It was a slow change. I went to college to study the Bible because I loved God and wanted to be better prepared to share His word with others. I found myself leaving college with a love of the study of the Word more than a love of God Himself. I loved Greek. I loved New Testament. I loved theology. But somewhere along the way I stopped loving God.
You see, I’m stupid. Yes, stupid. After some time in college, I began grasping the thoughts and concepts to a degree that (in my stupid head) I thought, “oh here is a new, better relationship with God.” But it wasn’t. I gave up my prayer life, my one-on-one devotional reading of the Bible. In turn, I translated from Greek. I read systematic theology texts. I began research in textual criticism. Now, these things aren’t bad. They can really round out the context of the Bible, but these things are not the relationship I needed. I began to worship these things. They became my idols. They unrightfully took the spot in my life that belonged to God.
It took a tragic event (which I’ll talk about another time) to make me re-evaluate my life – to see what had happened, where I’d messed up. I had to set down my GNT, stop reading theology, end this blog for a while, and refocus my worship on God. Now, I’m finally comfortable to say that I can pick those things back up without them becoming idols once more, but it has not been a fun road. It’s taken time. A lot of time.

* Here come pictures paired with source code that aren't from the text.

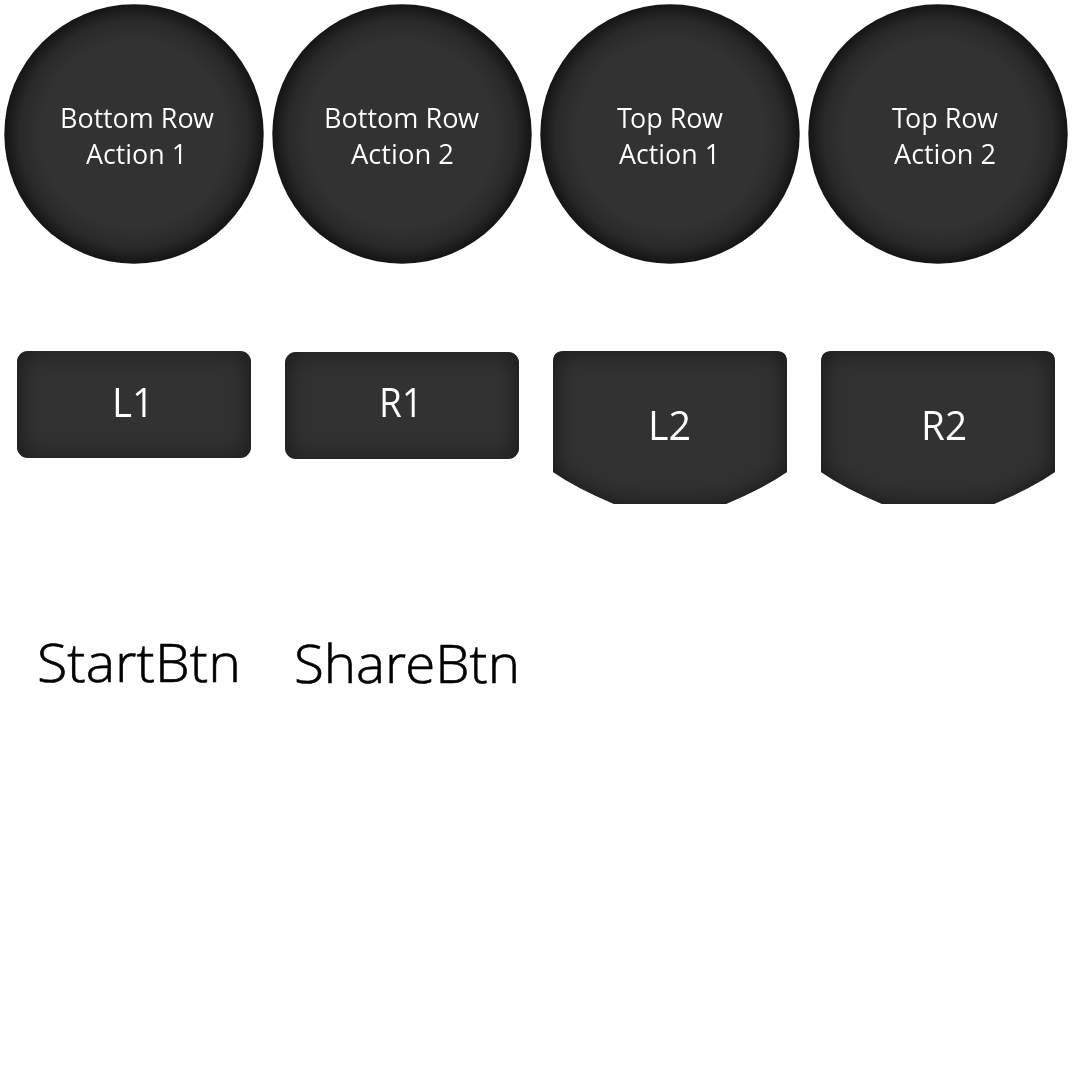
<!DOCTYPE html>
<html lang="en">
<head>
<meta charset="utf-8">
<title>Controller button sheet</title>
<style>
:root {
  --paper: #ffffff;
  --button: #323232;
  --button-edge: #141414;
  --label: #ffffff;
  --ink: #000000;
}
html, body { margin: 0; background: var(--paper); }
body { width: 1072px; height: 1072px; overflow: hidden; }
.sheet { display: block; width: 1072px; height: 1072px; }
.button { fill: var(--button); }
.round { fill: url(#round-shade); }
.shade-centre { stop-color: var(--button); }
.shade-edge { stop-color: var(--button-edge); }
.edge-tint { flood-color: var(--button-edge); }
text { font-family: "Open Sans", "Noto Sans", sans-serif; }
.action-label { fill: var(--label); font-size: 28px; }
.shoulder-label { fill: var(--label); font-size: 40px; }
.menu-label { fill: var(--ink); font-size: 54px; font-weight: 300; stroke: var(--ink); stroke-width: .6px; }
</style>
</head>
<body>
<svg class="sheet" viewBox="0 0 1072 1072" xmlns="http://www.w3.org/2000/svg">
  <defs>
    <radialGradient id="round-shade">
      <stop class="shade-centre" offset="0"/>
      <stop class="shade-centre" offset=".72"/>
      <stop offset=".88" stop-color="#292929"/>
      <stop class="shade-edge" offset="1"/>
    </radialGradient>
    <filter id="inner-shade" x="-10%" y="-10%" width="120%" height="120%" color-interpolation-filters="sRGB">
      <feFlood class="edge-tint" result="tint"/>
      <feComposite in="tint" in2="SourceAlpha" operator="out" result="outside"/>
      <feGaussianBlur in="outside" stdDeviation="12" result="soft"/>
      <feComposite in="soft" in2="SourceAlpha" operator="in" result="shade"/>
      <feMerge>
        <feMergeNode in="SourceGraphic"/>
        <feMergeNode in="shade"/>
      </feMerge>
    </filter>
    <circle id="action-button" class="round" cx="134" cy="134" r="129.7"/>
    <rect id="bumper" class="button" x="17" y="351" width="234" height="107" rx="11" filter="url(#inner-shade)"/>
    <path id="trigger" class="button" d="M564 351H776Q787 351 787 362V472Q764 488 726 504H614Q576 488 553 472V362Q553 351 564 351Z" filter="url(#inner-shade)"/>
  </defs>

  <g id="action-buttons">
    <use href="#action-button"/>
    <use href="#action-button" x="268"/>
    <use href="#action-button" x="536"/>
    <use href="#action-button" x="804"/>
    <g class="action-label">
      <text x="60" y="128" textLength="154" lengthAdjust="spacingAndGlyphs">Bottom Row</text>
      <text x="86" y="164" textLength="101" lengthAdjust="spacingAndGlyphs">Action 1</text>
      <text x="324" y="128" textLength="155" lengthAdjust="spacingAndGlyphs">Bottom Row</text>
      <text x="351" y="164" textLength="103" lengthAdjust="spacingAndGlyphs">Action 2</text>
      <text x="617" y="128" textLength="106" lengthAdjust="spacingAndGlyphs">Top Row</text>
      <text x="619" y="164" textLength="101" lengthAdjust="spacingAndGlyphs">Action 1</text>
      <text x="892" y="128" textLength="106" lengthAdjust="spacingAndGlyphs">Top Row</text>
      <text x="894" y="164" textLength="102" lengthAdjust="spacingAndGlyphs">Action 2</text>
    </g>
  </g>

  <g id="shoulder-buttons">
    <use href="#bumper"/>
    <use href="#bumper" x="268" y="1"/>
    <use href="#trigger"/>
    <use href="#trigger" x="268"/>
    <g class="shoulder-label">
      <text x="112" y="417" textLength="42" lengthAdjust="spacingAndGlyphs">L1</text>
      <text x="379" y="417" textLength="44" lengthAdjust="spacingAndGlyphs">R1</text>
      <text x="648" y="440" textLength="43" lengthAdjust="spacingAndGlyphs">L2</text>
      <text x="921" y="440" textLength="46" lengthAdjust="spacingAndGlyphs">R2</text>
    </g>
  </g>

  <g id="menu-buttons" class="menu-label">
    <text x="37" y="682" textLength="204" lengthAdjust="spacingAndGlyphs">StartBtn</text>
    <text x="294" y="683" textLength="226" lengthAdjust="spacingAndGlyphs">ShareBtn</text>
  </g>
</svg>
</body>
</html>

I wonder how many Bible college and seminary students are in a similar boat. If it weren’t for that event I spoke of, I might never have realized how far off I was. How many, then, are there who have no idea that they are placing something above God in their lives (even within these sorts of institutions)? I fear the number is high.